> **WHAT NEEDS TO BE DONE**:
Write out the whole listing exactly as it is written below.

> **RECORDS SUPPLIED**:

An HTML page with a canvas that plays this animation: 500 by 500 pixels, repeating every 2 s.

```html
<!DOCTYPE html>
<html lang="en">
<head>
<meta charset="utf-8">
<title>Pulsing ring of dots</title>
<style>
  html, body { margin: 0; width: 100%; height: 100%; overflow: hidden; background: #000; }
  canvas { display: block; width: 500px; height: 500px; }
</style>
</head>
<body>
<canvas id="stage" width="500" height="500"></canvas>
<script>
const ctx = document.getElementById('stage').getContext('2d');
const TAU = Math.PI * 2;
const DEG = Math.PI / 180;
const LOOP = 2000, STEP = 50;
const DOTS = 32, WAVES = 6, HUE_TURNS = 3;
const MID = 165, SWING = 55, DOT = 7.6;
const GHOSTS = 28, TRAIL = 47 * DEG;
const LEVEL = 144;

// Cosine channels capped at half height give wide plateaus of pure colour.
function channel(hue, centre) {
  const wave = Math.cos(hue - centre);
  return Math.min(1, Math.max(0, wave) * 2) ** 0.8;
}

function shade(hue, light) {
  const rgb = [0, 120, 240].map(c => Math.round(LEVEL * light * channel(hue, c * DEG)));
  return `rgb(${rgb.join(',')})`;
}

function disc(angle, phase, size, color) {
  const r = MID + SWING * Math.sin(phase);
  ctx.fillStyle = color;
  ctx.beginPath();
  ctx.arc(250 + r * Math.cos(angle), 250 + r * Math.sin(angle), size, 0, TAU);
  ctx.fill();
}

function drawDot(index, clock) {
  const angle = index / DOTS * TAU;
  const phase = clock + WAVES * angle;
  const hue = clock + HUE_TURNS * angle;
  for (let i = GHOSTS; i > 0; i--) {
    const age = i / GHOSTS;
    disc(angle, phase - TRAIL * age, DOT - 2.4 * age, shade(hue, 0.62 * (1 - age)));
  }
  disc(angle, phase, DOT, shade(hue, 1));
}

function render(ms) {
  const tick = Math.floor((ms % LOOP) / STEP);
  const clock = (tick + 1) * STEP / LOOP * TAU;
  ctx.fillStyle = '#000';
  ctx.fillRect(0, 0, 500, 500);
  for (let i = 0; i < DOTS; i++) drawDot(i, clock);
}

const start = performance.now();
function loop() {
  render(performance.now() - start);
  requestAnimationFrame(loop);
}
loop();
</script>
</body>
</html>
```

> **YOUR SOLUTION**:
An HTML page with a canvas that plays this animation: 500 by 500 pixels, repeating every 2 s.

```html
<!DOCTYPE html>
<html lang="en">
<head>
<meta charset="utf-8">
<title>Pulsing ring of dots</title>
<style>
  html, body { margin: 0; width: 100%; height: 100%; overflow: hidden; background: #000; }
  canvas { display: block; width: 500px; height: 500px; }
</style>
</head>
<body>
<canvas id="stage" width="500" height="500"></canvas>
<script>
const ctx = document.getElementById('stage').getContext('2d');
const TAU = Math.PI * 2;
const DEG = Math.PI / 180;
const LOOP = 2000, STEP = 50;
const DOTS = 32, WAVES = 6, HUE_TURNS = 3;
const MID = 165, SWING = 55, DOT = 7.6;
const GHOSTS = 28, TRAIL = 47 * DEG;
const LEVEL = 144;

// Cosine channels capped at half height give wide plateaus of pure colour.
function channel(hue, centre) {
  const wave = Math.cos(hue - centre);
  return Math.min(1, Math.max(0, wave) * 2) ** 0.8;
}

function shade(hue, light) {
  const rgb = [0, 120, 240].map(c => Math.round(LEVEL * light * channel(hue, c * DEG)));
  return `rgb(${rgb.join(',')})`;
}

function disc(angle, phase, size, color) {
  const r = MID + SWING * Math.sin(phase);
  ctx.fillStyle = color;
  ctx.beginPath();
  ctx.arc(250 + r * Math.cos(angle), 250 + r * Math.sin(angle), size, 0, TAU);
  ctx.fill();
}

function drawDot(index, clock) {
  const angle = index / DOTS * TAU;
  const phase = clock + WAVES * angle;
  const hue = clock + HUE_TURNS * angle;
  for (let i = GHOSTS; i > 0; i--) {
    const age = i / GHOSTS;
    disc(angle, phase - TRAIL * age, DOT - 2.4 * age, shade(hue, 0.62 * (1 - age)));
  }
  disc(angle, phase, DOT, shade(hue, 1));
}

function render(ms) {
  const tick = Math.floor((ms % LOOP) / STEP);
  const clock = (tick + 1) * STEP / LOOP * TAU;
  ctx.fillStyle = '#000';
  ctx.fillRect(0, 0, 500, 500);
  for (let i = 0; i < DOTS; i++) drawDot(i, clock);
}

const start = performance.now();
function loop() {
  render(performance.now() - start);
  requestAnimationFrame(loop);
}
loop();
</script>
</body>
</html>
```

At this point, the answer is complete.